The religious organizations that operated the schools — the Anglican Church of Canada, Presbyterian Church in Canada, United Church of Canada, Jesuits of English Canada and some Catholic groups — in 2015 expressed regret for the “well-documented” abuses. The Catholic Church has never offered an official apology, something that Trudeau and others have repeatedly called for.
Almost 7000 bodies found and not one member of the church has been arrested. The names are out there. The church must be held accountable. #NeverForget#EveryChildMatters
The Justice Department is protecting the names of many perpetrators of abuse of Indigenous children. We need a special independent prosecutor who can force the government and church to turn over the documents. There can be no reconciliation without justice.@MumilaaqQaqqaqpic.twitter.com/5TL6OxKM5O
Veronica, we adult adoptees are thinking of you today and every day. We will be here when you need us. Your journey in the adopted life has begun, nothing can revoke that now, the damage cannot be undone. Be courageous, you have what no adoptee before you has had; a strong group of adult adoptees who know your story, who are behind you and will always be so.
Did you know?
Did you know?
New York’s 40-year battle for OBC access ended when on January 15 2020, OBCs were opened to ALL New York adoptees upon request without restriction. In only three days, over 3,600 adoptees filed for their record of birth. The bill that unsealed records was passed 196-12.

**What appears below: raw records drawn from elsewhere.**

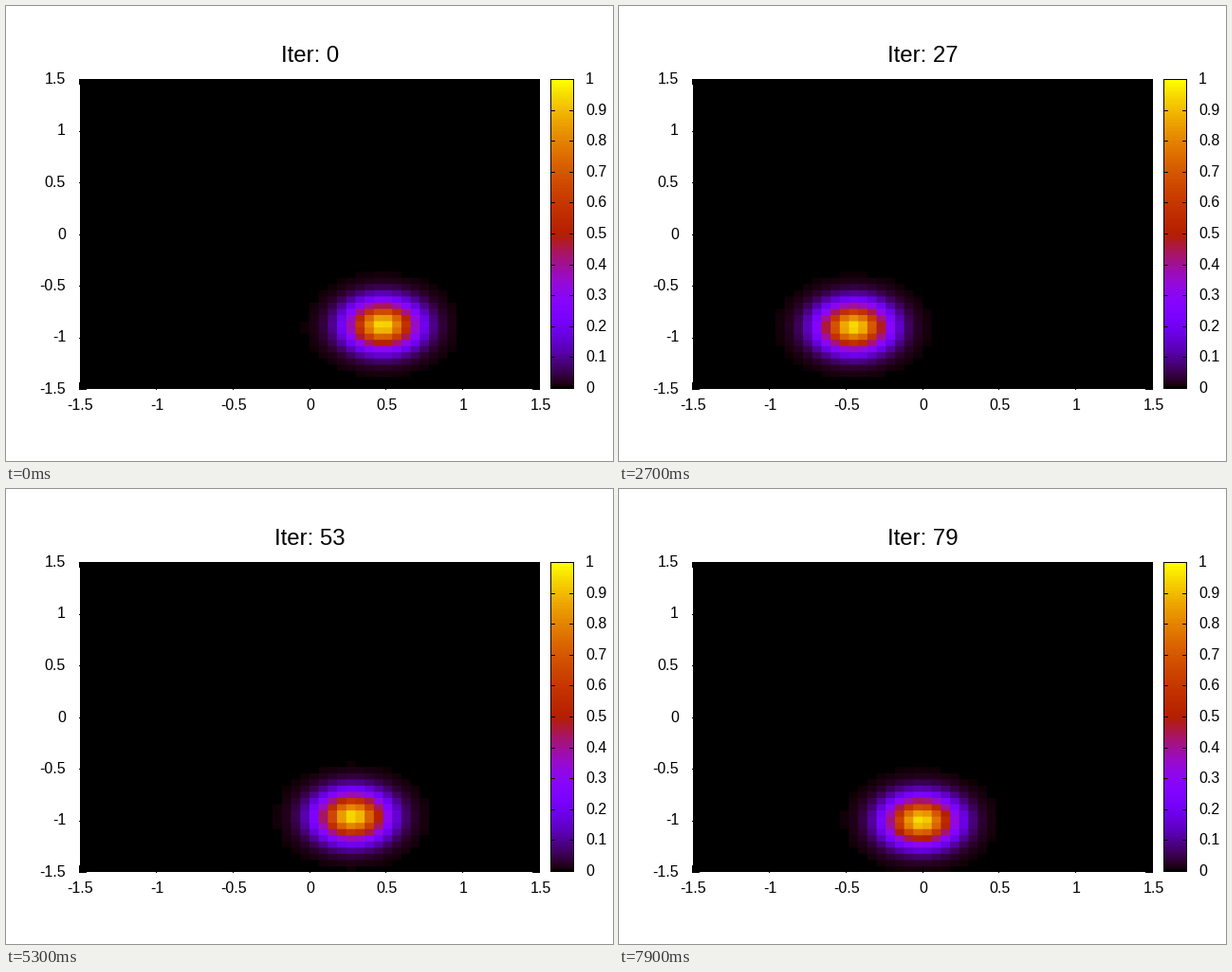
Animation, 640 px wide and 480 px high, one loop 8 s. Source, as a matplotlib script:

```python
import numpy as np
import matplotlib.pyplot as plt
from matplotlib.animation import FuncAnimation
from matplotlib.patches import Rectangle

W, H, DPI = 640, 480, 100
FRAMES, STEP = 80, 0.1
CELLS, SIGMA, CUTOFF = 50, 0.15, 0.00363
LEFT, RIGHT, TOP, BOTTOM = 78, 563, 77, 404      # heat map pixels
X0, X1, Y0, Y1 = 77.8, 562.2, 77.5, 404.5        # data range -1.5 .. 1.5

plt.rcParams["font.family"] = "Liberation Sans"


def palette(v):
    """Black-violet-red-yellow colour ramp."""
    v = np.clip(v, 0, 1)
    rgb = [np.sqrt(v), v ** 3, np.clip(np.sin(2 * np.pi * v), 0, 1)]
    return np.stack(rgb, axis=-1)


def swing(count):
    """Angles of a unit pendulum released at 0.5 rad, by RK4."""
    def slope(s):
        return np.array([s[1], -np.sin(s[0])])

    state, angles = np.array([0.5, 0.0]), []
    for _ in range(count):
        a = slope(state)
        b = slope(state + a * STEP / 2)
        c = slope(state + b * STEP / 2)
        d = slope(state + c * STEP)
        state = state + STEP / 6 * (a + 2 * b + 2 * c + d)
        angles.append(state[0])
    return angles


def coverage(first, last, lo, hi):
    """Share of every pixel that each cell covers along one axis."""
    edges = np.linspace(lo, hi, CELLS + 1)
    p = np.arange(first, last)[:, None]
    share = np.minimum(edges[1:], p + 1) - np.maximum(edges[:-1], p)
    return np.clip(share, 0, None)


COLS = coverage(LEFT, RIGHT, X0, X1)
ROWS = coverage(TOP, BOTTOM, Y0, Y1)
GRID = np.linspace(-1.5, 1.5, CELLS + 1)
ANGLES = swing(FRAMES)


def bump(centre):
    g = np.exp(-(GRID - centre) ** 2 / (2 * SIGMA ** 2))
    return (g[1:] + g[:-1]) / 2


def heat(n):
    x, y = np.sin(ANGLES[n]) - 0.0004, -np.cos(ANGLES[n])
    v = np.outer(bump(y)[::-1], bump(x))
    v[v < CUTOFF] = 0
    rgb = palette(v)
    img = [ROWS @ rgb[..., k] @ COLS.T for k in range(3)]
    return np.clip(np.stack(img, axis=-1), 0, 1)


fig = plt.figure(figsize=(W / DPI, H / DPI), dpi=DPI, facecolor="white")
ax = fig.add_axes([0, 0, 1, 1])


def box(x, y, w, h):
    ax.add_patch(Rectangle((x, y), w, h, fc="black", lw=0,
                           antialiased=False, zorder=3))


def label(x, y, text, px=16, ha="center"):
    return ax.text(x, y, text, fontsize=px * 72 / DPI, ha=ha,
                   va="baseline", color="black")


picture = ax.imshow(heat(0), extent=(LEFT, RIGHT, BOTTOM, TOP),
                    interpolation="nearest", zorder=1)

# axis ticks and labels
for t in np.arange(-1.5, 1.6, 0.5):
    x = 320 + t * 485 / 3
    y = 241 - t * 109
    px, py = int(x), int(min(y, 404))
    if t == -1.5:
        px = 77
    box(px, 397, 1, 8)
    box(px, 77, 1, 6)
    box(77, py, 8, 1)
    box(555, py, 8, 1)
    label(x + 1, 425.5, f"{t:g}")
    label(63, y + 4.5, f"{t:g}", ha="right")

# colour bar
ramp = palette(np.linspace(1, 0, 128))[:, None, :]
ax.imshow(ramp, extent=(575, 598, 404, 77), interpolation="nearest", zorder=1)
for x in (574, 598):
    box(x, 77, 1, 327)
for y in (77, 403):
    box(574, y, 25, 1)
for k in range(11):
    y = 403.5 - k * 32.6
    box(574, int(y), 5, 1)
    box(594, int(y), 5, 1)
    label(611, y + 4.5, f"{k / 10:g}", ha="left")

title = label(320.5, 59, "Iter: 0", px=24)

ax.set_xlim(0, W)
ax.set_ylim(H, 0)
ax.set_aspect("auto")
ax.axis("off")


def draw(n):
    picture.set_data(heat(n))
    title.set_text(f"Iter: {n}")
    return picture, title


anim = FuncAnimation(fig, draw, frames=FRAMES, interval=100,
                     repeat=True, repeat_delay=0, blit=False)
plt.show()
```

According to the 2020 Census, 3.6% of Colorado's population is American Indian or Alaska Native, at least in part, with the descendants of at least 200 tribal nations living in the Denver metro area.

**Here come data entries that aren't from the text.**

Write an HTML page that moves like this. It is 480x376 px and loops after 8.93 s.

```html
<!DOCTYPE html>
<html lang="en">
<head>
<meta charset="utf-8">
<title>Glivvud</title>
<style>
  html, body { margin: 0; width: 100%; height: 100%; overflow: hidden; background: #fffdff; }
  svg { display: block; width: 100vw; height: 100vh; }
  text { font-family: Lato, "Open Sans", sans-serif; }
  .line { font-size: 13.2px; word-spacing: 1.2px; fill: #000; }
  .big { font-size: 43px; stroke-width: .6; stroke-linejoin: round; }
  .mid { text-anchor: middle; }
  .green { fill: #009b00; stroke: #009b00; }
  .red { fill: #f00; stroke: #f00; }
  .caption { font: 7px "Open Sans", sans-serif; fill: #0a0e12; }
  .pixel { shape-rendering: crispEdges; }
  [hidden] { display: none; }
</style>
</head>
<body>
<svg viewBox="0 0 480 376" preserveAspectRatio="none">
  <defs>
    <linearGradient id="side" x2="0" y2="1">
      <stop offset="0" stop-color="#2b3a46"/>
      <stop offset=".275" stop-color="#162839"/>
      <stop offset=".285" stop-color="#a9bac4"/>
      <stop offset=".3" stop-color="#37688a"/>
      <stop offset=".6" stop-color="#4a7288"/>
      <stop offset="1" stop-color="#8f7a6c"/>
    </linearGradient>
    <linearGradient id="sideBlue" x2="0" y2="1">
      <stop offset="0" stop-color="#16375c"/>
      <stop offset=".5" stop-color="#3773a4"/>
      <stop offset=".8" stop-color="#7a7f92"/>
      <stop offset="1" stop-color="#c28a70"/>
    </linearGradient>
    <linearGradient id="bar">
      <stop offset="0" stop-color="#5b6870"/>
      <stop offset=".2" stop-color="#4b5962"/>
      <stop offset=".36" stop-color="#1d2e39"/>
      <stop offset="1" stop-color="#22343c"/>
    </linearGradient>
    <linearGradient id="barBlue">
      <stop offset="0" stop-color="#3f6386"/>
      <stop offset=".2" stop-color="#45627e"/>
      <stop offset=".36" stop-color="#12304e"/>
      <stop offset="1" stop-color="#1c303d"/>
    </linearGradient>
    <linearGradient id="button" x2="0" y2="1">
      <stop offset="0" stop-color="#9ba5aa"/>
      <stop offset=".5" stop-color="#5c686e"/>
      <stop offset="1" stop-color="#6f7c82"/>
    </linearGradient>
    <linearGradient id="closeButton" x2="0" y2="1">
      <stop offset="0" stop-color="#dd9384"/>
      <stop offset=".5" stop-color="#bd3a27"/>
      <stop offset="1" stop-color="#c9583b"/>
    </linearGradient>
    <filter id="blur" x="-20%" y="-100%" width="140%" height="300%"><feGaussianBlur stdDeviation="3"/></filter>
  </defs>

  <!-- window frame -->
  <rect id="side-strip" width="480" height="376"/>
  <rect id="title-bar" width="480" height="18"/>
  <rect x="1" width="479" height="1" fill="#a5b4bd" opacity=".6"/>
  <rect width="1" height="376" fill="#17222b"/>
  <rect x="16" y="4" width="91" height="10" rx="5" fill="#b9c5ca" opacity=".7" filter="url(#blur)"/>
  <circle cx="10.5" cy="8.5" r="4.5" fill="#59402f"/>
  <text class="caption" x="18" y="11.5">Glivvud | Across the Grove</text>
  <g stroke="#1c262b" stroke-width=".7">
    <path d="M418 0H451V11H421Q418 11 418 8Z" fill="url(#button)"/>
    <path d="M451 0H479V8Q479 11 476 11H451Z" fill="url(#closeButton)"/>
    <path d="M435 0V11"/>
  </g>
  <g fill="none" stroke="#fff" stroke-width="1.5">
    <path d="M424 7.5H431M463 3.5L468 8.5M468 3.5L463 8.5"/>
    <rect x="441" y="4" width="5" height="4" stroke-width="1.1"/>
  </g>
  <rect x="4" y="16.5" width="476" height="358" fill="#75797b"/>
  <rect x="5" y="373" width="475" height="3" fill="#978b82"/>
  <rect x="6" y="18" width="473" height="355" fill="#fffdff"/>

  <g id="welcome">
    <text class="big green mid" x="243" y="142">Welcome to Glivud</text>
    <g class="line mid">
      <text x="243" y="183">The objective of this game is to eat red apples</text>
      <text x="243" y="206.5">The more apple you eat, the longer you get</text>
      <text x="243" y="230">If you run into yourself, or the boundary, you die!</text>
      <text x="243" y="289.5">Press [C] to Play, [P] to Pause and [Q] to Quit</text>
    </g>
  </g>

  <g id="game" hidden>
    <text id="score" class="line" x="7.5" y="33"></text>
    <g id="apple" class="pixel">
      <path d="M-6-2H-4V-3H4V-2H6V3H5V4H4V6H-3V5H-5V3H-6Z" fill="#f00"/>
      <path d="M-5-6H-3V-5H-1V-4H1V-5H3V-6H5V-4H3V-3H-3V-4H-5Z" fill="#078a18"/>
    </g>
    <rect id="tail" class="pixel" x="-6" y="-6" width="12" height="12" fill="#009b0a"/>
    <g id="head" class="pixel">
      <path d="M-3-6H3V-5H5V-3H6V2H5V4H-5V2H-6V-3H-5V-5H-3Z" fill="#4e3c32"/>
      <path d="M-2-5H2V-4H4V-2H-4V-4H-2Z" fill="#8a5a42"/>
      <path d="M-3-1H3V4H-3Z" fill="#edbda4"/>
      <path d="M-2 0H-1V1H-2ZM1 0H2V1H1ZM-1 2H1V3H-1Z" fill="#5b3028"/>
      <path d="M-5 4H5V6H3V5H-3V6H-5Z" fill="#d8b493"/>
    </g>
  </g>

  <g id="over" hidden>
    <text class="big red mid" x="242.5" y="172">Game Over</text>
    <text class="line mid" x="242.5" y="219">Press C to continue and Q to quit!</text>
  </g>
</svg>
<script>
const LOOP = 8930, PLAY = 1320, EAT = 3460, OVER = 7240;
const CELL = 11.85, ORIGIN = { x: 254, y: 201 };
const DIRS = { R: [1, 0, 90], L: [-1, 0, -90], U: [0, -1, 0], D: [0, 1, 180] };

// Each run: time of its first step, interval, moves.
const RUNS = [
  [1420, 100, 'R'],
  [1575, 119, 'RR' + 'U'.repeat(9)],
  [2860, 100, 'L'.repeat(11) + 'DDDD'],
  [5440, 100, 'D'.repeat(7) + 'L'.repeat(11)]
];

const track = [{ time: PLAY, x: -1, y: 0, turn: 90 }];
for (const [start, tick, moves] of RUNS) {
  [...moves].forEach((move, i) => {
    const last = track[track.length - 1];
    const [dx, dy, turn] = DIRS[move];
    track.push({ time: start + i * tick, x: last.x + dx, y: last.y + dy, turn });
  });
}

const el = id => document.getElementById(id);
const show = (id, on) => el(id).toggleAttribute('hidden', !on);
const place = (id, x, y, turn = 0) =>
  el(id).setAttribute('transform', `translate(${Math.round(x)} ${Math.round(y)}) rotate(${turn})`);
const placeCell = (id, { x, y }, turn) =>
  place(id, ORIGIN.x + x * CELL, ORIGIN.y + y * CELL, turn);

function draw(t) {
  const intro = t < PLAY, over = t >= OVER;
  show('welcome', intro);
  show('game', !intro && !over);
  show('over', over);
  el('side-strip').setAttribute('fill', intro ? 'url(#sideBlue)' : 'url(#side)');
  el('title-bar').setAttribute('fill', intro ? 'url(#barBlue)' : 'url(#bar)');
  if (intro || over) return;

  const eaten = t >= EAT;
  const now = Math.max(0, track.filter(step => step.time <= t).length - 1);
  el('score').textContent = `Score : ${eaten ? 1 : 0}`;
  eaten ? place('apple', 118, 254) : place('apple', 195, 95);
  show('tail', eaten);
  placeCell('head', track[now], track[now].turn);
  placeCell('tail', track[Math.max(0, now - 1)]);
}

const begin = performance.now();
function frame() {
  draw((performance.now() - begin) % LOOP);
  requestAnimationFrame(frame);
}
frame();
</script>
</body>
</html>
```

Diane Tells His Name
Lost Birds on Al Jazeera Fault Lines
click to read and listen about Trace, Diane, Julie and Suzie
As the single largest unregulated industry in the United States, adoption is viewed as a benevolent action that results in the formation of “forever families.” The truth is that it is a very lucrative business with a known sales pitch. With profits last estimated at over $1.44 billion dollars a year, mothers who consider adoption for their babies need to be very aware that all of this promotion clouds the facts and only though independent research can they get an accurate account of what life might be like for both them and their child after signing the adoption paperwork.
Original Birth Certificate Map in the USA
Why tribes do not recommend the DNA swab
Rebecca Tallbear entitled: “DNA, Blood, and Racializing the Tribe”, bearing out what I only inferred:
Detailed discussion of the Bering Strait theory and other scientific theories about the population of the modern-day Americas is beyond the scope of this essay. However, it should be noted that Indian people have expressed suspicion that DNA analysis is a tool that scientists will use to support theories about the origins of tribal people that contradict tribal oral histories and origin stories. Perhaps more important,the alternative origin stories of scientists are seen as intending to weaken tribal land and other legal claims (and even diminish a history of colonialism?) that are supported in U.S. federal and tribal law. As genetic evidence has already been used to resolve land conflicts in Asian and Eastern European countries, this is not an unfounded fear.
Post a Comment
Please: Share your reaction, your thoughts, and your opinions. Be passionate, be unapologetic. Offensive remarks will not be published. We are getting more and more spam. Comments will be monitored.
Use the comment form at the bottom of this website which is private and sent direct to Trace.